A WEALTHY Chinese businessman in Guangzhou, China turned heads recently when he was seen shopping with the help of some robotic assistance – an entourage of eight robots, to be precise.
The middle-aged tycoon was photographed splurging on some jewelry, escorted by his mechanical personal assistants that carried his designer purchases, as well as his coat, bottled water, and a towel (just in case he broke a sweat from all the shopping).
There were many, however, who were not impressed – Chinese media called the man a “tuhao”, which is a derogatory slang term used to refer to the newly rich who lack sophistication.

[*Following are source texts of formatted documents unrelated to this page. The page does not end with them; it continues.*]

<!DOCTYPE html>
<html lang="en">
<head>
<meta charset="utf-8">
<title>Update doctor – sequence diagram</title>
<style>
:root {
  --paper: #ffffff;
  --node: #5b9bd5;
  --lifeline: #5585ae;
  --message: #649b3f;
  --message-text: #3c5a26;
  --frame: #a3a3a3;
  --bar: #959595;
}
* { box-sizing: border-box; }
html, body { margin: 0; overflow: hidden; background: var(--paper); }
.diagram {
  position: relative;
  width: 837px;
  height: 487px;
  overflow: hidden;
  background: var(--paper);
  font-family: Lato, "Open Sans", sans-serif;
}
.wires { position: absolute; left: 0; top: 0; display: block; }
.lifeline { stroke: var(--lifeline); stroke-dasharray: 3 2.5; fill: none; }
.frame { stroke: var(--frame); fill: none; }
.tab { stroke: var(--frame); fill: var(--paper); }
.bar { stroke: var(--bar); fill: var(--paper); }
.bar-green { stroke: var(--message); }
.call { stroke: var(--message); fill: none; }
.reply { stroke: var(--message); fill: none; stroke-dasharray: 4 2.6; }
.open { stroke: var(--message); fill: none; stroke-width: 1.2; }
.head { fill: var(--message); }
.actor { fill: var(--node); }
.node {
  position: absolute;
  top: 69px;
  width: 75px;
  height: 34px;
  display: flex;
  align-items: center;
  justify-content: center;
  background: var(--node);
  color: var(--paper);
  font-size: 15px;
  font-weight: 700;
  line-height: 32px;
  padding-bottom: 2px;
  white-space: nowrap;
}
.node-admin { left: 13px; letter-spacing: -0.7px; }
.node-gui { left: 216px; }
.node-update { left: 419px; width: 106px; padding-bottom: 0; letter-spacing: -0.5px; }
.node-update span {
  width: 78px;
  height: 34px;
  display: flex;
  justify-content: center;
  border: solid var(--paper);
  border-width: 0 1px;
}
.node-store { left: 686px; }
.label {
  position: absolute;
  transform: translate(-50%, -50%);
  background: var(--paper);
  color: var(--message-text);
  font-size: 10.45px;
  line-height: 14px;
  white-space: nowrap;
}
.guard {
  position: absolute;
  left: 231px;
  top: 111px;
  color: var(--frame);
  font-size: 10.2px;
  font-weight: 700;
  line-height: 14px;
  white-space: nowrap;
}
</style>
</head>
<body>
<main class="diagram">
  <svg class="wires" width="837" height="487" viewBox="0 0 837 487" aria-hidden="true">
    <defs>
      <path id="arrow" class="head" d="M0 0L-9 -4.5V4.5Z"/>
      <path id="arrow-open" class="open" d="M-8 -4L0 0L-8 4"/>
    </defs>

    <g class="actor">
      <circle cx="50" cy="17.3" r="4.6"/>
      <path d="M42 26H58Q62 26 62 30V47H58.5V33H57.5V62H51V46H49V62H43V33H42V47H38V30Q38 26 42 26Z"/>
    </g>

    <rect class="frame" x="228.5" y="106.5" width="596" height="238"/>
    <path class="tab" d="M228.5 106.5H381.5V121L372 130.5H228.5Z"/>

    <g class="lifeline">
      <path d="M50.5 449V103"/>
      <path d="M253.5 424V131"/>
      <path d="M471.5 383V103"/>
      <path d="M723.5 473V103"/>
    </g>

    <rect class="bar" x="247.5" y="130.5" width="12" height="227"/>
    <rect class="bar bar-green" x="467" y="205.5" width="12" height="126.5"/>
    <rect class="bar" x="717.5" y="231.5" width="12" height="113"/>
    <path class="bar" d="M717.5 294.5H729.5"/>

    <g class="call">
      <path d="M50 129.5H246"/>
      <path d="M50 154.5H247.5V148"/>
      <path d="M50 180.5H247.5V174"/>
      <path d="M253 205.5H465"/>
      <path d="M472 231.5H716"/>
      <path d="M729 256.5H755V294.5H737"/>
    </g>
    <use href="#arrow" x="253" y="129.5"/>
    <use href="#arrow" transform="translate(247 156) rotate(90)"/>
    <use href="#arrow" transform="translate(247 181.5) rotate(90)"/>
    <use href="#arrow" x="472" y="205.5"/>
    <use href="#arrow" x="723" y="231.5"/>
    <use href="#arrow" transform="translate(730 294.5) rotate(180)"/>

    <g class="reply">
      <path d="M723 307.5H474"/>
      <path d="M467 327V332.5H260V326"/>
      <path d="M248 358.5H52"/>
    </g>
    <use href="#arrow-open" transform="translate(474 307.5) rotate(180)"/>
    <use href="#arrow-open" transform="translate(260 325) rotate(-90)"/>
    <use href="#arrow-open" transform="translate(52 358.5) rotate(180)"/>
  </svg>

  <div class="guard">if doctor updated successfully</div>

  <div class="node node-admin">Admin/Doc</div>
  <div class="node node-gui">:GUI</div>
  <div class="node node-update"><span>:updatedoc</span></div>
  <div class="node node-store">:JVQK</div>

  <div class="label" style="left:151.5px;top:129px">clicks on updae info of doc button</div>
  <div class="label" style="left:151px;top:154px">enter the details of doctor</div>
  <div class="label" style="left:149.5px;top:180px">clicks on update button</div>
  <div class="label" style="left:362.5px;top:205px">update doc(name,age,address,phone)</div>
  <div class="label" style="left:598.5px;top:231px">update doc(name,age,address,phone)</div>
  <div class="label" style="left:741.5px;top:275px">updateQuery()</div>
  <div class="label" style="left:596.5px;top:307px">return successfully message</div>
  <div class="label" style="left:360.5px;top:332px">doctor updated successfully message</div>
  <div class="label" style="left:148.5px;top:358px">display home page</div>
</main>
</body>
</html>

Netizens have also called the man’s flagrant show of wealth “embarrassing”.
Robots are becoming a more common sight in China of late, particularly in the service industry – a restaurant in Guiyang, the capital of Guizhou province, unveiled its shiny, new robotic wait staff on Saturday.
The robots are said to be able to take pre-defined orders and bring plates to customers’ tables. They are also said to be capable of doing the work of two humans. However, they can only move along a fixed path and can’t respond to customers’ requests the way a human server can.
So humans in the service industry need not worry – yet.